The authors reviewed the abstracts of 1,085 articles from the PubMed and Cochrane Library Literature databases, and selected 47 large (>25 DMEK cases), prospective, controlled clinical studies; and observational studies for inclusion in the final assessment. Of the 47 studies, the panel’s methodologist rated 2 as level I evidence, 15 as level II evidence and 30 as level III evidence.
Key search terms included Descemet membrane endothelial keratoplasty, Descemet's membrane endothelial keratoplasty, DMEK, posterior lamellar keratoplasty and endothelial keratoplasty. Studies of nonhuman and deep anterior lamellar keratoplasty were excluded.

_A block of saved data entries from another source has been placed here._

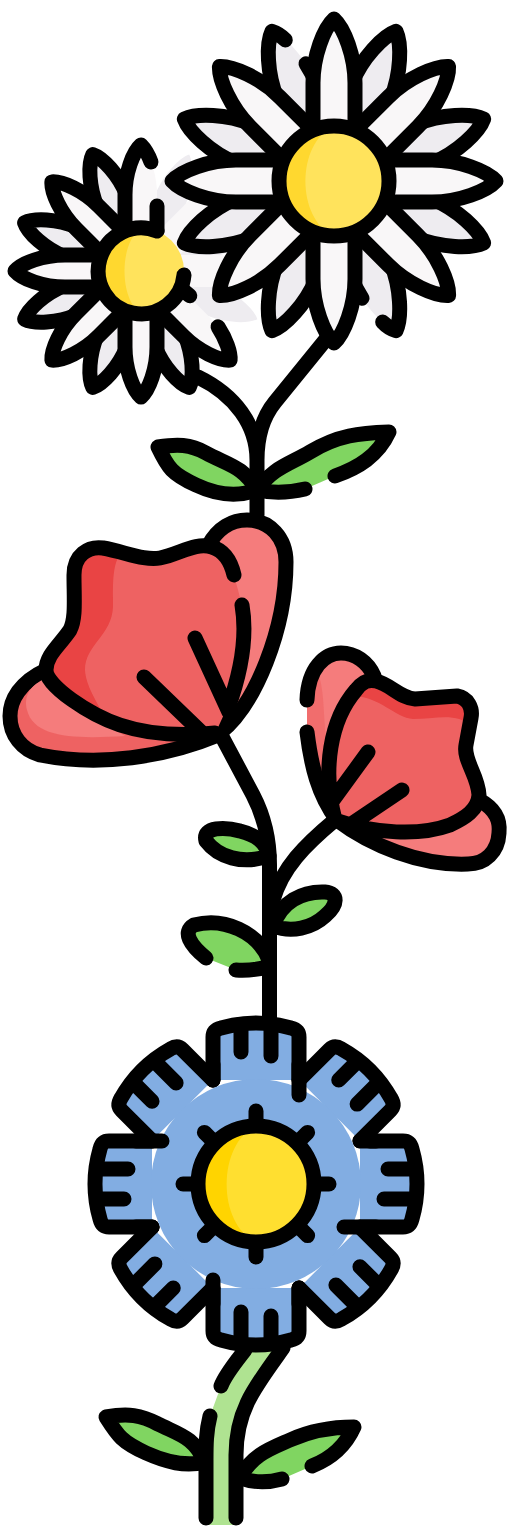
<!DOCTYPE html>
<html lang="en">
<head>
<meta charset="utf-8">
<title>Wildflowers</title>
<style>
:root {
  --ink: #000;
  --petal-white: #f9f7f8;
  --petal-shade: #eeecf0;
  --yellow: #ffe35c;
  --yellow-deep: #ffd82f;
  --gold: #ffdf30;
  --gold-deep: #ffd400;
  --poppy: #ee6262;
  --poppy-deep: #e94444;
  --poppy-light: #f57c7c;
  --blue: #82ade2;
  --leaf: #80d561;
  --stalk: #afe391;
}
html, body { margin: 0; background: #fff; overflow: hidden; }
svg { display: block; width: 512px; height: 1536px; }
.line { fill: none; stroke: var(--ink); stroke-width: 15; stroke-linecap: round; stroke-linejoin: round; }
.outlined { stroke: var(--ink); stroke-width: 15; stroke-linecap: round; stroke-linejoin: round; }
.front { fill: var(--petal-white); }
.back { fill: var(--petal-shade); }
.yellow { fill: var(--yellow); }
.yellow-deep { fill: var(--yellow-deep); }
.gold { fill: var(--gold); }
.gold-deep { fill: var(--gold-deep); }
.poppy { fill: var(--poppy); }
.poppy-deep { fill: var(--poppy-deep); }
.poppy-light { fill: var(--poppy-light); }
.blue { fill: var(--blue); }
.leaf { fill: var(--leaf); }
.stalk { fill: var(--stalk); }
</style>
</head>
<body>
<svg viewBox="0 0 512 1536" role="img" aria-label="Daisies, poppies and a cornflower">
  <defs>
    <path id="petal" d="M-21 -50V-98C-21 -125 -10 -153 0 -162C10 -153 21 -125 21 -98V-50"/>
    <path id="petal-gap" d="M-21 -50V-98C-21 -125 -10 -153 0 -162Q6 -157 9 -149M19 -119Q21 -108 21 -98V-50"/>
    <path id="small-petal" d="M-16 -40V-76C-16 -98 -8 -119 0 -126C8 -119 16 -98 16 -76V-40"/>
    <g id="blue-petal">
      <path class="outlined blue" d="M-43 -104V-147Q-43 -154 -35 -156Q0 -166 35 -156Q43 -154 43 -147V-104"/>
      <path class="line" d="M-15 -158V-132M15 -158V-128"/>
    </g>
    <path id="tick" class="line" d="M0 -58V-73"/>
    <clipPath id="large-poppy-clip"><path d="M46 670C46 655 60 645 70 630C76 618 74 600 74 575C74 555 88 546 103 548C125 552 145 561 160 558C180 554 195 542 212 547C225 551 231 562 234 575L242 605C248 640 240 675 226 710L215 734C180 738 150 735 120 725C90 715 46 695 46 670Z"/></clipPath>
  </defs>

  <g id="daisy-stems">
    <path class="line" d="M198 377C235 395 257 425 257 460V515M327 338L275 402C262 418 257 437 257 460"/>
    <path class="outlined leaf" d="M158 447C177 444 190 444 206 453C228 465 243 466 257 490C235 498 215 494 196 485C172 474 168 468 158 447Z"/>
    <path class="leaf" d="M257 490C272 468 290 464 310 452C338 435 360 433 389 432C378 456 358 468 335 476L305 489Q280 495 257 490Z"/>
    <path class="line" d="M305 489Q280 495 257 490C272 468 290 464 310 452C338 435 360 433 389 432C378 456 358 468 335 476"/>
  </g>

  <g id="small-daisy" transform="translate(141 271)">
    <g class="back">
      <use href="#small-petal" transform="rotate(22.5)"/>
      <use href="#small-petal" transform="rotate(67.5)"/>
      <use href="#small-petal" transform="rotate(112.5)"/>
    </g>
    <g class="outlined back">
      <use href="#small-petal" transform="rotate(157.5)"/>
      <use href="#small-petal" transform="rotate(202.5)"/>
      <use href="#small-petal" transform="rotate(247.5)"/>
      <use href="#small-petal" transform="rotate(292.5)"/>
      <use href="#small-petal" transform="rotate(337.5)"/>
    </g>
    <g class="front">
      <use href="#small-petal"/>
      <use href="#small-petal" transform="rotate(45)"/>
      <use href="#small-petal" transform="rotate(90)"/>
      <use href="#small-petal" transform="rotate(135)"/>
    </g>
    <g class="outlined front">
      <use href="#small-petal" transform="rotate(180)"/>
      <use href="#small-petal" transform="rotate(225)"/>
      <use href="#small-petal" transform="rotate(270)"/>
      <use href="#small-petal" transform="rotate(315)"/>
    </g>
    <path class="line" d="M-16 -40V-76C-16 -98 -8 -119 0 -126Q6 -120 10 -109M16 -65V-40"/>
    <path class="line" transform="rotate(135)" d="M-15 -94C-12 -108 -6 -121 0 -126C8 -119 16 -98 16 -76V-40M-17 -52L-16 -42"/>
    <circle class="yellow" r="43"/>
    <path class="yellow-deep" d="M0 -43A43 43 0 0 0 0 43C-22 28 -22 -28 0 -43Z"/>
    <path class="line" d="M16 -40A43 43 0 1 0 43 4"/>
  </g>

  <g id="large-daisy" transform="translate(334 181)">
    <g class="back">
      <use href="#petal" transform="rotate(157.5)"/>
      <use href="#petal" transform="rotate(337.5)"/>
    </g>
    <g class="line">
      <use href="#petal-gap" transform="rotate(157.5)"/>
      <use href="#petal-gap" transform="rotate(337.5)"/>
    </g>
    <g class="outlined back">
      <use href="#petal" transform="rotate(22.5)"/>
      <use href="#petal" transform="rotate(67.5)"/>
      <use href="#petal" transform="rotate(112.5)"/>
      <use href="#petal" transform="rotate(202.5)"/>
      <use href="#petal" transform="rotate(247.5)"/>
      <use href="#petal" transform="rotate(292.5)"/>
    </g>
    <g class="outlined front">
      <use href="#petal" transform="rotate(45)"/>
      <use href="#petal" transform="rotate(135)"/>
      <use href="#petal" transform="rotate(225)"/>
      <use href="#petal" transform="rotate(315)"/>
      <use href="#petal"/>
      <use href="#petal" transform="rotate(90)"/>
      <use href="#petal" transform="rotate(180)"/>
      <use href="#petal" transform="rotate(270)"/>
    </g>
    <circle class="yellow" r="55"/>
    <path class="yellow-deep" d="M0 -55A55 55 0 0 0 0 55C-38 38 -38 -38 0 -55Z"/>
    <circle class="line" r="55"/>
  </g>

  <g id="poppy-stems">
    <path class="line" d="M220 733L253 795C265 818 269.500 840 269.500 865V1018M335 820C305 845 282 868 273 900"/>
    <path class="outlined leaf" d="M206 841C202 826 226 827 240 831C256 835 266 842 269 856C242 865 218 857 206 841Z"/>
    <path class="outlined leaf" d="M273 926C281 902 302 891 325 892C339 893 338 905 325 916C312 928 292 933 273 926Z"/>
    <path class="leaf" d="M206 958C190 945 182 932 194 925C224 917 258 932 269 960V968Q252 972 236 970Z"/>
    <path class="line" d="M206 958C190 945 182 932 194 925C224 917 258 932 269 960M236 970Q252 971 267 967"/>
  </g>

  <g id="large-poppy">
    <path class="outlined poppy-light" d="M208 546C218 527 233 520 247 520C270 520 286 538 286 562C286 630 255 705 220 733Z"/>
    <path class="outlined poppy" d="M46 670C20 682 10 700 10 716C10 735 22 750 40 755C100 767 165 757 218 735Z"/>
    <path class="poppy-light" d="M44 679C28 687 24 698 27 710C34 738 75 739 125 736L90 714Z"/>
    <g clip-path="url(#large-poppy-clip)">
      <rect class="poppy" x="40" y="535" width="210" height="210"/>
      <path class="poppy-deep" d="M40 540H135C112 555 113 570 113 607C112 635 85 645 85 670C86 685 95 700 110 725L40 700Z"/>
    </g>
    <path class="line" d="M234 575C231 562 225 551 212 547C195 542 180 554 160 558C145 561 125 552 103 548C88 546 74 555 74 575C74 600 76 618 70 630C60 645 46 655 46 670C46 686 90 715 120 725C150 735 185 736 215 733M242 605C248 640 240 675 228 708M195 638L229 712M144 677L201 732"/>
  </g>

  <g id="small-poppy">
    <path class="poppy-light" d="M337 820C320 795 311 765 307 732V700C308 668 325 653 341 653C355 653 368 662 374 676Z"/>
    <path class="poppy" d="M307 732V700Q309 680 317 671C326 690 322 720 328 750V800Q311 770 307 732Z" opacity=".55"/>
    <path class="line" d="M307 700C308 668 325 653 341 653C355 653 368 662 374 676M307 732C311 765 318 795 337 820"/>
    <path class="outlined poppy-light" d="M479 800C498 810 500 823 499 833C498 852 485 864 468 864C420 866 370 845 337 820Z"/>
    <path class="poppy" d="M335 820C322 770 330 720 356 690C362 682 368 679 376 681C390 684 400 698 415 699L457 696C468 698 473 708 471 718L466 745C463 760 478 775 479 795C478 810 465 818 450 825C420 836 375 834 335 820Z"/>
    <path class="poppy-deep" d="M352 696C362 682 368 679 376 681C390 684 400 698 415 699L457 696C468 698 472 708 470 726C458 712 435 719 413 719C395 718 380 696 352 696Z"/>
    <path class="line" d="M335 820C322 770 330 720 356 690C362 682 368 679 376 681C390 684 400 698 415 699L457 696C468 698 473 708 471 718L466 745C463 760 478 775 479 795C478 810 465 818 450 825C420 836 375 834 335 820ZM368 752L333 800M402 790L350 825"/>
  </g>

  <g id="cornflower-stem">
    <path class="stalk" d="M245 1348C235 1362 225 1374 221 1386L210 1416C206 1432 206 1445 206 1460V1525H236V1455C236 1410 255 1387 283 1348Z"/>
    <path class="outlined leaf" d="M106 1417C128 1413 141 1415 158 1424C180 1435 194 1437 205 1462C185 1467 166 1462 146 1453C122 1442 118 1436 106 1417Z"/>
    <path class="leaf" d="M240 1478C251 1455 272 1448 290 1440C312 1430 332 1427 354 1427C345 1447 330 1459 312 1466L282 1479Q260 1485 240 1478Z"/>
    <path class="line" d="M282 1479Q260 1485 240 1478C251 1455 272 1448 290 1440C312 1430 332 1427 354 1427C345 1447 330 1459 312 1466"/>
    <path class="line" d="M245 1350C235 1363 225 1375 221 1386M210 1416C206 1432 206 1445 206 1460V1518M283 1348C255 1387 236 1410 236 1455V1518"/>
  </g>

  <g id="cornflower" transform="translate(256 1184)">
    <use href="#blue-petal"/>
    <use href="#blue-petal" transform="rotate(45)"/>
    <use href="#blue-petal" transform="rotate(90)"/>
    <use href="#blue-petal" transform="rotate(135)"/>
    <use href="#blue-petal" transform="rotate(180)"/>
    <use href="#blue-petal" transform="rotate(225)"/>
    <use href="#blue-petal" transform="rotate(270)"/>
    <use href="#blue-petal" transform="rotate(315)"/>
    <circle class="blue" r="105"/>
    <path class="line" d="M-43 -120V-104M43 -120V-89M-120 -43H-94M-120 43H-104M120 -43H114M120 43H88M-43 120V96M43 120V104"/>
    <use href="#tick"/>
    <use href="#tick" transform="rotate(45)"/>
    <use href="#tick" transform="rotate(90)"/>
    <use href="#tick" transform="rotate(135)"/>
    <use href="#tick" transform="rotate(180)"/>
    <use href="#tick" transform="rotate(225)"/>
    <use href="#tick" transform="rotate(270)"/>
    <use href="#tick" transform="rotate(315)"/>
    <circle class="gold" r="58"/>
    <path class="gold-deep" d="M0 -58A58 58 0 0 0 0 58C-39 40 -39 -40 0 -58Z"/>
    <circle class="line" r="58"/>
  </g>
</svg>
</body>
</html>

By 6 months after DMEK surgery, up to 85% of eyes achieved a BCVA of 20/25 or better and up to 67% achieved a BCVA of 20/20 or better. Each study showed a rapid visual recovery after successful DMEK, with final mean BCVA ranging from 20/21 to 20/31.
The most common complication was partial graft detachment requiring air injection (mean 29%), followed by elevated IOP (range 0-22%), primary graft failure (mean 1.7%), secondary graft failure (mean 2.2%) and immune rejection (mean 1.9%).
The 7 studies that directly compared the visual outcomes of DMEK and Descemet’s stripping endothelial keratoplasty (DSEK) all showed better visual outcomes after DMEK (6 of these 7 studies were rated as level II evidence). Recovery times, complication and rejection rates also favored DMEK.
The searches were limited to English-language abstracts, potentially excluding key findings published in other languages.
Evidence from the published literature supports DMEK as a safe and effective treatment for endothelial failure. Regarding recovery time, visual outcomes, and complication and rejection rates, DMEK seems to be superior to DSEK.